• [Problem to solve]: Within the records below, filter for lines carrying the word "frame" and copy them.

──────── Information given ────────

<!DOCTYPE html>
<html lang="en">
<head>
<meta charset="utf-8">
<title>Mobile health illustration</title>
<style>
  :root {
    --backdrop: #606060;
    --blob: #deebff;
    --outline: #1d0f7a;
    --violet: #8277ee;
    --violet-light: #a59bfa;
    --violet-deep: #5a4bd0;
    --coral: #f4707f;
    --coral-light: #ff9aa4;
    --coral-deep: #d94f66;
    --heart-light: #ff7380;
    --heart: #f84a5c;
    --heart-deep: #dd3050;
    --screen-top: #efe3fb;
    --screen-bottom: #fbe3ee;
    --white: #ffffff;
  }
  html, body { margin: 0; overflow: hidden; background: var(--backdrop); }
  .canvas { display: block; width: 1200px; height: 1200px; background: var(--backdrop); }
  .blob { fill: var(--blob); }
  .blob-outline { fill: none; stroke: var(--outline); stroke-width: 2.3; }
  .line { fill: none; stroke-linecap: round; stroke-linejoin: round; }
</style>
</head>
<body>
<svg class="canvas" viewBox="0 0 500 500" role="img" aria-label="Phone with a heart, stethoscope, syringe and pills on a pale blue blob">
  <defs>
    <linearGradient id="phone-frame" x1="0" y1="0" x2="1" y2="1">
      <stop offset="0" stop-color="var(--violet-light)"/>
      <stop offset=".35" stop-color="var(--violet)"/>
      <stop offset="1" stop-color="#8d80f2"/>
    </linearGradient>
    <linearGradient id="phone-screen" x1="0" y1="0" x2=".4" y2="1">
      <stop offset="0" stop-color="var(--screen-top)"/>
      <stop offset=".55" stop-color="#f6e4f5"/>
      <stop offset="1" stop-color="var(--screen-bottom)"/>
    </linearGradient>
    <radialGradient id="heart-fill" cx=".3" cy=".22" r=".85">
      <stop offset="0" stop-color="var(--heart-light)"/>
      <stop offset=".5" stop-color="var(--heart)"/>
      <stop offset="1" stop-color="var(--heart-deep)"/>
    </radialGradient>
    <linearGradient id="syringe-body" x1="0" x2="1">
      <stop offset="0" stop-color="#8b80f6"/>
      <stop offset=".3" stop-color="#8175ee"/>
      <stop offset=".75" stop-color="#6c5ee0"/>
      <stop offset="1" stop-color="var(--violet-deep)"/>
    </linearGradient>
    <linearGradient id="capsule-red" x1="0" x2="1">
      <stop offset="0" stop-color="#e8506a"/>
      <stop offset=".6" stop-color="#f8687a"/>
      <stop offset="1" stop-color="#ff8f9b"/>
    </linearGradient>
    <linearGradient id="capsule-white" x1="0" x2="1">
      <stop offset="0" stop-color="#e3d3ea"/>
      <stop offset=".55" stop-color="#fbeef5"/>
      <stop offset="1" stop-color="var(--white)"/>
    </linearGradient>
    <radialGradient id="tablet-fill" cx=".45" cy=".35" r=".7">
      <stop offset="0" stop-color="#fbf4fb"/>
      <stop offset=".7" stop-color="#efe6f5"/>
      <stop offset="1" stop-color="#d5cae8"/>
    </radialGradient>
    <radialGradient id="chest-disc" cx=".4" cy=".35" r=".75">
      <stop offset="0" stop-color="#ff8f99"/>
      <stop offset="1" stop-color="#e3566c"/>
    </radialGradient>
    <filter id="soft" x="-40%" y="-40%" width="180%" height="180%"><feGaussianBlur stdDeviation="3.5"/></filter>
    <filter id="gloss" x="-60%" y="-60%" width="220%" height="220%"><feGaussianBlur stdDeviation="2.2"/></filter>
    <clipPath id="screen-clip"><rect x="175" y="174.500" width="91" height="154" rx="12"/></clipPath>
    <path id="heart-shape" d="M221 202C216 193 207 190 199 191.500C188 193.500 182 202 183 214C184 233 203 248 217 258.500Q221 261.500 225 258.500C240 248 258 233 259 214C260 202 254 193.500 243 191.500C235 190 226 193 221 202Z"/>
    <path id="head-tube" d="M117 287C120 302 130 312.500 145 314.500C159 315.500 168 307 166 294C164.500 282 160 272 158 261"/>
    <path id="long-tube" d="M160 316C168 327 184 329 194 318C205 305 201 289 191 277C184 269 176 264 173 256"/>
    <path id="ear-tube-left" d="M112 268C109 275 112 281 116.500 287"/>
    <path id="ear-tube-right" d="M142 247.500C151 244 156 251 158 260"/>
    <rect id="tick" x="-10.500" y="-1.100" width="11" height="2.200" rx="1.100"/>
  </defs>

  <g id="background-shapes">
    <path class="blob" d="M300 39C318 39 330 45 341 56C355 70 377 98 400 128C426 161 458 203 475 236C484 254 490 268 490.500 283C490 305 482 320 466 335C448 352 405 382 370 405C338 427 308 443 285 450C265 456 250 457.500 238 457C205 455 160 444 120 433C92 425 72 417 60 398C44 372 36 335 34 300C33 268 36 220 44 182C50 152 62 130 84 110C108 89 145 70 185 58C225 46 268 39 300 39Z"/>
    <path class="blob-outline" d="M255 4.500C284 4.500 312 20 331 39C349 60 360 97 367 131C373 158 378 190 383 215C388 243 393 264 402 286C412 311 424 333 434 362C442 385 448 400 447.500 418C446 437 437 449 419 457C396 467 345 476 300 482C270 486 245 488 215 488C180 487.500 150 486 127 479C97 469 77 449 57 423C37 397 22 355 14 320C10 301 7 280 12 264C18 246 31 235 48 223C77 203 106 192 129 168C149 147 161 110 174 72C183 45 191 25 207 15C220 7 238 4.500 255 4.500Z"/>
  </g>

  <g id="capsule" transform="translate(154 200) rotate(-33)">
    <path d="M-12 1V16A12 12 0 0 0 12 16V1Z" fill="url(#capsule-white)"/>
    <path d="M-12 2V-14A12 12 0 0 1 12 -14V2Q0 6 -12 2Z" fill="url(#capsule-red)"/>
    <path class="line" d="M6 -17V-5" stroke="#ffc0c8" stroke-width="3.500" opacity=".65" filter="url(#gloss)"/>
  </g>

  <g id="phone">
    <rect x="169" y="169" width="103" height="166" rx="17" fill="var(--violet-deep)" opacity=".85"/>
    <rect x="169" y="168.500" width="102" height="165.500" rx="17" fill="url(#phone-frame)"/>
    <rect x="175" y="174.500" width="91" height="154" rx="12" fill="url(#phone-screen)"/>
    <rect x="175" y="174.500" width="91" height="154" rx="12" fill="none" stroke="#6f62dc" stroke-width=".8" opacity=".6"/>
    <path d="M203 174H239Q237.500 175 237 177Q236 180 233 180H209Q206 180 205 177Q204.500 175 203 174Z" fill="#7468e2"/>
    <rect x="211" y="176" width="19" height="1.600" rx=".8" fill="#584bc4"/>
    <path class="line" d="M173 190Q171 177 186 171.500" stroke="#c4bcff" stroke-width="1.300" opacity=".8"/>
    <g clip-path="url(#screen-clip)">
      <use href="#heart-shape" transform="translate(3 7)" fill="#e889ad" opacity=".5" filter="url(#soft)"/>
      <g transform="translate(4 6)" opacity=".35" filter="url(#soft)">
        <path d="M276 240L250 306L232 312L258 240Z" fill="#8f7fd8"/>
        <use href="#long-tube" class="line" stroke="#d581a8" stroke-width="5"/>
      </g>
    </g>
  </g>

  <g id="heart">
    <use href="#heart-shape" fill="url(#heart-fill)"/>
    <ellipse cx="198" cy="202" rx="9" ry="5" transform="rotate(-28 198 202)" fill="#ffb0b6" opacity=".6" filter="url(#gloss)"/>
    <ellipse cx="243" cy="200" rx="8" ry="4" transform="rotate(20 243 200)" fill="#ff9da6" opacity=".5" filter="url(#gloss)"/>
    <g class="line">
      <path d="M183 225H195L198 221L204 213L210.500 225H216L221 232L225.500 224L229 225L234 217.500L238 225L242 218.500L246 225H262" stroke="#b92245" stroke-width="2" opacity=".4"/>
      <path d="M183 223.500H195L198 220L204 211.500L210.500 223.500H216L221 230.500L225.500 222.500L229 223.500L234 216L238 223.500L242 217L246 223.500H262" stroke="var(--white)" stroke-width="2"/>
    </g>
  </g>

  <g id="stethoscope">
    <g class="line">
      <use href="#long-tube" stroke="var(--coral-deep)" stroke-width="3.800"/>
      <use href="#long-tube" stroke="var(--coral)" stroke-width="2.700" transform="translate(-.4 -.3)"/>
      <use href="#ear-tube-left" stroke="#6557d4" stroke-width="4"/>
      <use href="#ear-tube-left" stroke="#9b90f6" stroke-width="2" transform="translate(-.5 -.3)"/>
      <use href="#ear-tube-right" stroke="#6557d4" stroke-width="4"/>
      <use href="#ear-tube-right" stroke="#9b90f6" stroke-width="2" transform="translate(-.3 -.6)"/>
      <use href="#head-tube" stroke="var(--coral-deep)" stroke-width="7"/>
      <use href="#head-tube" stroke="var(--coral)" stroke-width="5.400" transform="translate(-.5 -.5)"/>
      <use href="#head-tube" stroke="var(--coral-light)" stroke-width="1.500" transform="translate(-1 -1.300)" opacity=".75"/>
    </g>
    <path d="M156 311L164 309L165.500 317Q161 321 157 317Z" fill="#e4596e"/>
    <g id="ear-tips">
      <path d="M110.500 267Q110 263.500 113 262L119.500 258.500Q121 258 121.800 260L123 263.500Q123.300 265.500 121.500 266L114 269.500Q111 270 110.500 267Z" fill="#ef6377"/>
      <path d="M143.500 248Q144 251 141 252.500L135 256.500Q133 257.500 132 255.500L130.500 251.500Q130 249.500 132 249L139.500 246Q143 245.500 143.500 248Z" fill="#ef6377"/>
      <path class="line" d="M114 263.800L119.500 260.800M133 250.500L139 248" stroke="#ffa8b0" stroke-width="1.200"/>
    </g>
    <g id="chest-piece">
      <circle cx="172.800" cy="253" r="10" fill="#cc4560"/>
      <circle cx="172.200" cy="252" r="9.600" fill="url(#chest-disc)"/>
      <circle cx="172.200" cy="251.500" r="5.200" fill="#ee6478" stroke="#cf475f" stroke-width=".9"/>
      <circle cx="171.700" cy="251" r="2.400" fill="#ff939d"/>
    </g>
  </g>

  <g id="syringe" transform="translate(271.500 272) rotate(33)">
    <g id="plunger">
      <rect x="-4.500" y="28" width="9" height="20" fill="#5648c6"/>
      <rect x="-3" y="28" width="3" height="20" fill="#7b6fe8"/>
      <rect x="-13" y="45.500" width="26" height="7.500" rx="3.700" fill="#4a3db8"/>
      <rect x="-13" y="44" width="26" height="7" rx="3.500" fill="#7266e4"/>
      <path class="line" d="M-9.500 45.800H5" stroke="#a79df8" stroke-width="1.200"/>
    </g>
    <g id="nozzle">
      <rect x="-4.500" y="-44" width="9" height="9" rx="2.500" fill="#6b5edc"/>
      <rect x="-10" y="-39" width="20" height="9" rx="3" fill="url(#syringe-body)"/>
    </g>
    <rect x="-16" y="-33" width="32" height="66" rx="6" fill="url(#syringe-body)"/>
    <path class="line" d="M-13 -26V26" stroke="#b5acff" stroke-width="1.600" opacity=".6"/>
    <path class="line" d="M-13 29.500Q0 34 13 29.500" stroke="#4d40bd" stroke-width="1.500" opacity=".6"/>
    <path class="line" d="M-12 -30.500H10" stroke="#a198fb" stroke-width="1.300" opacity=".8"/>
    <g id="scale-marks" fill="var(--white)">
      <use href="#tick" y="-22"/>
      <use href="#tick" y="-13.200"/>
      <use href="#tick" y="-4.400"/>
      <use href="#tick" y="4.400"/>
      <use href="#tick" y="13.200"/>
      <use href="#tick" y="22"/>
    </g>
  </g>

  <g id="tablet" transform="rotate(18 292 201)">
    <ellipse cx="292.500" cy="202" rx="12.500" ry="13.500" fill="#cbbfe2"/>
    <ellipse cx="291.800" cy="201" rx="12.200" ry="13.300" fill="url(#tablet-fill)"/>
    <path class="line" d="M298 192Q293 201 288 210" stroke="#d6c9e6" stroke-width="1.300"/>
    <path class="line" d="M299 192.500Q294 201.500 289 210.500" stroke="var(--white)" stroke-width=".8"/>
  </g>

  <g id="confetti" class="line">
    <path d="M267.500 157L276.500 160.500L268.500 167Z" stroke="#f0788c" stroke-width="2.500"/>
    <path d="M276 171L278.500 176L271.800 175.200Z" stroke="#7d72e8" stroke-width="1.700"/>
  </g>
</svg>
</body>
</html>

────────

• [Solution to the problem]:
    <linearGradient id="phone-frame" x1="0" y1="0" x2="1" y2="1">
    <rect x="169" y="168.500" width="102" height="165.500" rx="17" fill="url(#phone-frame)"/>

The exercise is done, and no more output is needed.